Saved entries
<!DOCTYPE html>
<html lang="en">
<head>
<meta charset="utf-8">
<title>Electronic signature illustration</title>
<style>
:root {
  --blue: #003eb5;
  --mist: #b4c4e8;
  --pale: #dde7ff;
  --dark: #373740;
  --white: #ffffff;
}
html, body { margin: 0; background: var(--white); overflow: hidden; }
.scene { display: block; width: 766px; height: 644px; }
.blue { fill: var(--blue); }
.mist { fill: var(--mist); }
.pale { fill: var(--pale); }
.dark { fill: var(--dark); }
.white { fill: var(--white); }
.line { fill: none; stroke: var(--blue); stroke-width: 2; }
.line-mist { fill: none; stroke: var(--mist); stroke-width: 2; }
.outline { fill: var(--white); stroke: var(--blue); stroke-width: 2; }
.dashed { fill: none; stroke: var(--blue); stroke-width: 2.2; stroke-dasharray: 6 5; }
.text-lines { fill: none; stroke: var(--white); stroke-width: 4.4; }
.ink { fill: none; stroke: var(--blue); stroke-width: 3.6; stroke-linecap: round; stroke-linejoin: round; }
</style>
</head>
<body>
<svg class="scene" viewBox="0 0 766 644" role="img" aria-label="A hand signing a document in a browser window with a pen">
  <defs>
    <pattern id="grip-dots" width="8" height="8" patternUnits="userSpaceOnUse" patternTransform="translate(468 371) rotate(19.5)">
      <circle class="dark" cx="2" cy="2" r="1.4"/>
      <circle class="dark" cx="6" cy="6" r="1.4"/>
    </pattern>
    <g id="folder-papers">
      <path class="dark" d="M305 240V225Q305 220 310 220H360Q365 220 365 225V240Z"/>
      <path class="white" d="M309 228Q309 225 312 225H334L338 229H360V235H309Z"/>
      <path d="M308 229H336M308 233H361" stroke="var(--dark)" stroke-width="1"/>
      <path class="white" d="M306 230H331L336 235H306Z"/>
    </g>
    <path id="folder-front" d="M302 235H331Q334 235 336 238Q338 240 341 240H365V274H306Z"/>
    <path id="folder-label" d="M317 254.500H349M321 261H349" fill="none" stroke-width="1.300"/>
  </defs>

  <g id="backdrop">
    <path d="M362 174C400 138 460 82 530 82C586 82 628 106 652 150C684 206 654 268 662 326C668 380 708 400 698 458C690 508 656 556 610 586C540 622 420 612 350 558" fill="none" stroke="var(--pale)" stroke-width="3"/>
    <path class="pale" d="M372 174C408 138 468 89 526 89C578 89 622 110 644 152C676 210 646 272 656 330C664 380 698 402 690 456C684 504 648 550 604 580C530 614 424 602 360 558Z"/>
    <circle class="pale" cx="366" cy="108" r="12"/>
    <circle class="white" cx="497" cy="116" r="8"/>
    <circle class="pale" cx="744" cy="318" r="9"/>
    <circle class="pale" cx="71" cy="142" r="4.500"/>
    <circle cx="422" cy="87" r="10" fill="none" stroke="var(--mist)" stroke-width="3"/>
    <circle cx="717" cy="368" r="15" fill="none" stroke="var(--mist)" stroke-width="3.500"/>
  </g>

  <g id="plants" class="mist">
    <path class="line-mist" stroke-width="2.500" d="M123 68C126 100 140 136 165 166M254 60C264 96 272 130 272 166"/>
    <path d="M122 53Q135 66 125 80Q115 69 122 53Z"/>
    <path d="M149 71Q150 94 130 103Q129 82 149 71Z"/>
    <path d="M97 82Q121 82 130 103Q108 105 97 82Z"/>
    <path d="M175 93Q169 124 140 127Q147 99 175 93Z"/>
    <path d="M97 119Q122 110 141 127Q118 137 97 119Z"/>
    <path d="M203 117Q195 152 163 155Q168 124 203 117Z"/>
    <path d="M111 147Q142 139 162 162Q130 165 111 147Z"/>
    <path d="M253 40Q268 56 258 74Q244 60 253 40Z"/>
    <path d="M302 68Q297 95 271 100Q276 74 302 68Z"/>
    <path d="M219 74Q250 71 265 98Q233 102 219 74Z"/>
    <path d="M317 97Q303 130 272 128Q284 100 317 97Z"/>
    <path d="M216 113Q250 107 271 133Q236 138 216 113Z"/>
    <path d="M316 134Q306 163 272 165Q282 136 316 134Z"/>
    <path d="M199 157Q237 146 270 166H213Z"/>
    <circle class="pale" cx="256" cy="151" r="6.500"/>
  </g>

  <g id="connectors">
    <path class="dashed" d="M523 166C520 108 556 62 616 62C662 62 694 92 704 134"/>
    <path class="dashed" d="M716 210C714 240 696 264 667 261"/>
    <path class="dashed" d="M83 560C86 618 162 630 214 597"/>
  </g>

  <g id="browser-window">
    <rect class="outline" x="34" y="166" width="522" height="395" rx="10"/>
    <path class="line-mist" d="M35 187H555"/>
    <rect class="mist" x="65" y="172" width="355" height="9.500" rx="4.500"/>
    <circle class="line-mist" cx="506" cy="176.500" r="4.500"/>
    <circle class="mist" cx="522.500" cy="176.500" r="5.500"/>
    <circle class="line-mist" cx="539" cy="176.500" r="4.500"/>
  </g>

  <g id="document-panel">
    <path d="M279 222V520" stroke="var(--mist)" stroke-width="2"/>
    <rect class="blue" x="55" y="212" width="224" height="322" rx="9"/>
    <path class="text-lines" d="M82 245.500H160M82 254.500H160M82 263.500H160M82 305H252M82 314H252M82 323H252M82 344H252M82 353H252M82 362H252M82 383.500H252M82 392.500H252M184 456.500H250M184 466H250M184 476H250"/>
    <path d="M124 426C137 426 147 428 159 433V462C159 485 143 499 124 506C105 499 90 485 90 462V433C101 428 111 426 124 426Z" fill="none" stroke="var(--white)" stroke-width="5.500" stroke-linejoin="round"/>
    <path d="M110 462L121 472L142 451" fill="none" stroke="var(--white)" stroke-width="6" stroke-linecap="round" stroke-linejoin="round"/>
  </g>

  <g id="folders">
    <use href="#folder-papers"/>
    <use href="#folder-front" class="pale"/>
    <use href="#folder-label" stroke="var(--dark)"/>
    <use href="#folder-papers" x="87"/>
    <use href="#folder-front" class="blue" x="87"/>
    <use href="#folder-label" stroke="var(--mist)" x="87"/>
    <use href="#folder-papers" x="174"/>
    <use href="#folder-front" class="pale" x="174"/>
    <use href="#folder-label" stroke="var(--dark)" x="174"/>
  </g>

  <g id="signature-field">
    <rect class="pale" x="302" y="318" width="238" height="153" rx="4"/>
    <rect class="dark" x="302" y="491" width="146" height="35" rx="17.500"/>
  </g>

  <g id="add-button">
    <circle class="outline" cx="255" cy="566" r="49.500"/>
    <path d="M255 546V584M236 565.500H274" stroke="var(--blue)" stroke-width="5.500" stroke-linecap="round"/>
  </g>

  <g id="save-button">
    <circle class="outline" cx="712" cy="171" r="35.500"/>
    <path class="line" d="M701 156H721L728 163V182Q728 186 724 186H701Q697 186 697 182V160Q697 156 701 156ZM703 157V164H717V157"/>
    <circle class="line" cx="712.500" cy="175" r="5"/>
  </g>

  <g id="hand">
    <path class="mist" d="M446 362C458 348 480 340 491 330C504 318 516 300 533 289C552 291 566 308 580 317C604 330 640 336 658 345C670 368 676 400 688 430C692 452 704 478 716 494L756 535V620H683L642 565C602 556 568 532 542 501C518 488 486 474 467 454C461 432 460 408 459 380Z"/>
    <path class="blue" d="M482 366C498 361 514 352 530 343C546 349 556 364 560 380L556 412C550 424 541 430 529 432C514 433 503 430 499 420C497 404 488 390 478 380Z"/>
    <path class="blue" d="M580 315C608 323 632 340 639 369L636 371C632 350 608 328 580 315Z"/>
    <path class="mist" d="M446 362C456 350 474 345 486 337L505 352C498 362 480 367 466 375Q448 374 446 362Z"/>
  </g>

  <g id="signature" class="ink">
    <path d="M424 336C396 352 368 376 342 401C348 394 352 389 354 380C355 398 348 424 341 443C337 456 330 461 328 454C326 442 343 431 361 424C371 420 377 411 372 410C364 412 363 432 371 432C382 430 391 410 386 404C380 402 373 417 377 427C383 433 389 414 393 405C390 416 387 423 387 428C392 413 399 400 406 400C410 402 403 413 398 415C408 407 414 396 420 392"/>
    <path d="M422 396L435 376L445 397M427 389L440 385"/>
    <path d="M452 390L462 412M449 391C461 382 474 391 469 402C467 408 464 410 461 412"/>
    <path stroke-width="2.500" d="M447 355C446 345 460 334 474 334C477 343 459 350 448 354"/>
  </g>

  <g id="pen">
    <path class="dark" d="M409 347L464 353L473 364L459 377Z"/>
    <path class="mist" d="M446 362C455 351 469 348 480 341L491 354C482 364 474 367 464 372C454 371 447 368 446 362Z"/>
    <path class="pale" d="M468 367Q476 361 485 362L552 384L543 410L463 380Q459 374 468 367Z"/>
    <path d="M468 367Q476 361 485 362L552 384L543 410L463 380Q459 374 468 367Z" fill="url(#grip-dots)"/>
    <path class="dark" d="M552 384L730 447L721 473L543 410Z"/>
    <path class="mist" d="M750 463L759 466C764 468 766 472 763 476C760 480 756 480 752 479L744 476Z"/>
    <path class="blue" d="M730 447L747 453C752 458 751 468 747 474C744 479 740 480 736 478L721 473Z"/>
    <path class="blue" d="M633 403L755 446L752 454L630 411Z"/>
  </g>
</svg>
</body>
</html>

- **Task details**: The answer must be a single number: how many lines in the records above contain the word "outline".

- **Answer box**: 4